_About this exercise_
Find the word "along" in the material below and gather every line that contains it.

== Listed entries ==

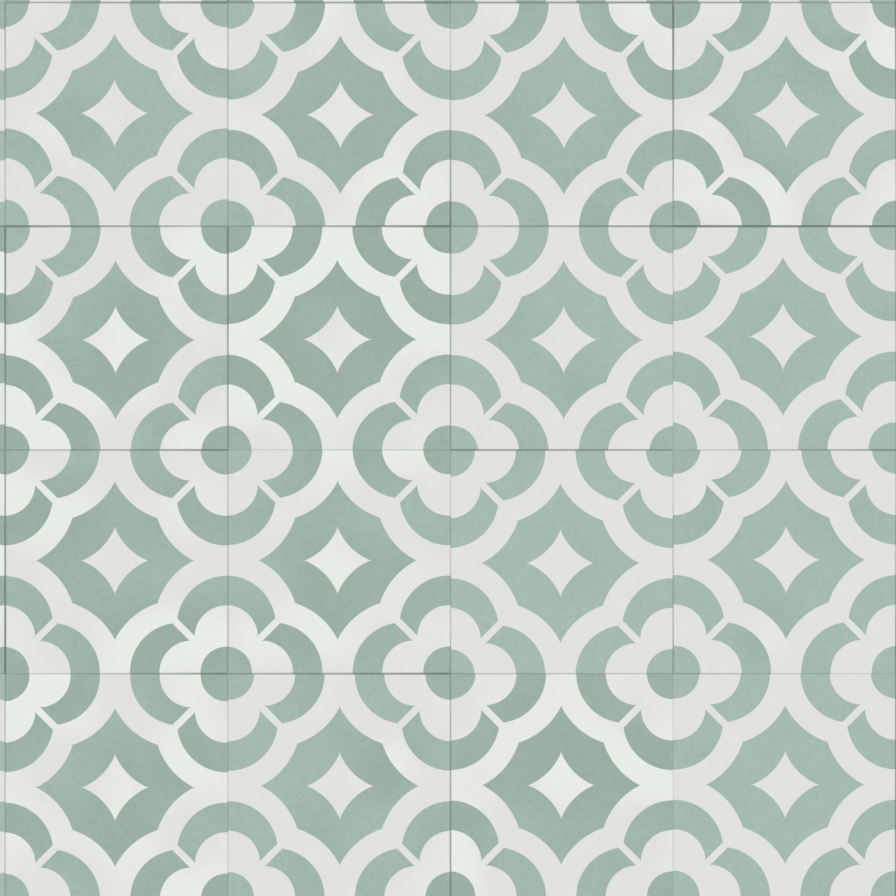
Reproduce this pattern procedurally as a WebGL 2 fragment shader.

```glsl
#version 300 es
precision highp float;
// Cement tiles, four by four: a pale star in a green diamond on each tile,
// with quarter flowers that meet at the tile corners. Shapes are folded circle
// distances; a hash shifts and tints each tile and varies the joints.

uniform vec2 u_resolution;
out vec4 outColor;

const vec2 TILE_SIZE = vec2(0.2485, 0.2497);
const vec2 MIDDLE_CORNER = vec2(0.5028, 0.4978);

const vec3 GREEN_LIGHT = vec3(0.65, 0.735, 0.69);
const vec3 GREEN_DARK = vec3(0.605, 0.685, 0.645);
const vec3 WHITE_WARM = vec3(0.888, 0.888, 0.87);
const vec3 WHITE_BRIGHT = vec3(0.91, 0.93, 0.90);
const vec3 JOINT_COLOR = vec3(0.38, 0.42, 0.40);

float hash(vec2 p) {
    vec3 q = fract(vec3(p.xyx) * 0.1031);
    q += dot(q, q.yzx + 33.33);
    return fract((q.x + q.y) * q.z);
}

float valueNoise(vec2 p) {
    vec2 cell = floor(p);
    vec2 t = fract(p);
    t = t * t * (3.0 - 2.0 * t);
    float low = mix(hash(cell), hash(cell + vec2(1.0, 0.0)), t.x);
    float high = mix(hash(cell + vec2(0.0, 1.0)), hash(cell + 1.0), t.x);
    return mix(low, high, t.y);
}

float circle(vec2 p, vec2 center, float radius) {
    return length(p - center) - radius;
}

// Coverage of the inside of a signed distance
float fill(float dist, float soft) {
    return 1.0 - smoothstep(-soft, soft, dist);
}

// Green amount for a point measured from the tile center
float greenMask(vec2 p, float soft) {
    vec2 fromCenter = abs(p);
    vec2 corner = abs(0.5 - fromCenter);
    // Fold the flower along its diagonal so one lobe stands for four
    vec2 lobe = vec2(max(corner.x, corner.y), min(corner.x, corner.y));

    float diamond = -circle(lobe, vec2(0.21, 0.0), 0.325);
    float star = -circle(fromCenter, vec2(0.25), 0.27);
    // The star arcs only bound it near the middle of the tile
    star = max(star, fromCenter.x + fromCenter.y - 0.155);
    diamond = max(diamond, -star);

    float gap = 0.016 - (lobe.x - lobe.y) * 0.7071;
    float petal = max(circle(lobe, vec2(0.21, 0.0), 0.222), gap);
    petal = max(petal, -circle(lobe, vec2(0.158, 0.0), 0.142));

    float eye = circle(corner, vec2(0.0), 0.115);
    return fill(min(min(diamond, petal), eye), soft);
}

// Joint darkness, tapering along each segment
float joint(float dist, float along, vec2 id, float soft) {
    float start = hash(id + 7.3);
    float end = hash(id + 41.9);
    float wear = mix(start, end, along);
    float halfWidth = mix(0.0015, 0.0050, wear);
    return fill(dist - halfWidth, soft) * mix(0.25, 0.95, wear * wear);
}

void main() {
    vec2 uv = gl_FragCoord.xy / u_resolution;
    vec2 grid = (uv - MIDDLE_CORNER) / TILE_SIZE + 8.0;
    vec2 tile = floor(grid);
    vec2 local = fract(grid);
    float pixel = 1.0 / (TILE_SIZE.y * min(u_resolution.x, u_resolution.y));
    float soft = max(0.9 * pixel, 0.004);

    // Each tile is laid slightly out of place
    vec2 shift = vec2(hash(tile + 3.1), hash(tile + 17.7)) - 0.5;
    float green = greenMask(local - 0.5 + 0.018 * shift, soft);

    // Pigment: one tone per tile, soft clouds and fine grain
    float tone = hash(tile + 29.5);
    float cloud = valueNoise(uv * 14.0 + tile * 5.0);
    float grain = valueNoise(uv * 260.0) - 0.5;
    float greenAge = smoothstep(0.25, 0.8, 0.55 * tone + 0.45 * cloud);
    float whiteLift = smoothstep(0.45, 0.75, 0.5 * tone + 0.5 * cloud);
    vec3 greenColor = mix(GREEN_LIGHT, GREEN_DARK, greenAge);
    vec3 whiteColor = mix(WHITE_WARM, WHITE_BRIGHT, whiteLift);
    vec3 color = mix(whiteColor, greenColor, green);
    color += grain * mix(0.010, 0.022, green);

    // Joints between tiles, each segment with its own depth
    vec2 nearest = floor(grid + 0.5);
    vec2 edge = abs(grid - nearest);
    float upright = joint(edge.x, local.y, vec2(nearest.x, tile.y), soft);
    float level = joint(edge.y, local.x, vec2(tile.x, nearest.y) + 60.0, soft);
    color = mix(color, JOINT_COLOR, 0.8 * max(upright, level));

    outColor = vec4(color, 1.0);
}
```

===

_Written answer_
    // Fold the flower along its diagonal so one lobe stands for four
// Joint darkness, tapering along each segment
float joint(float dist, float along, vec2 id, float soft) {
    float wear = mix(start, end, along);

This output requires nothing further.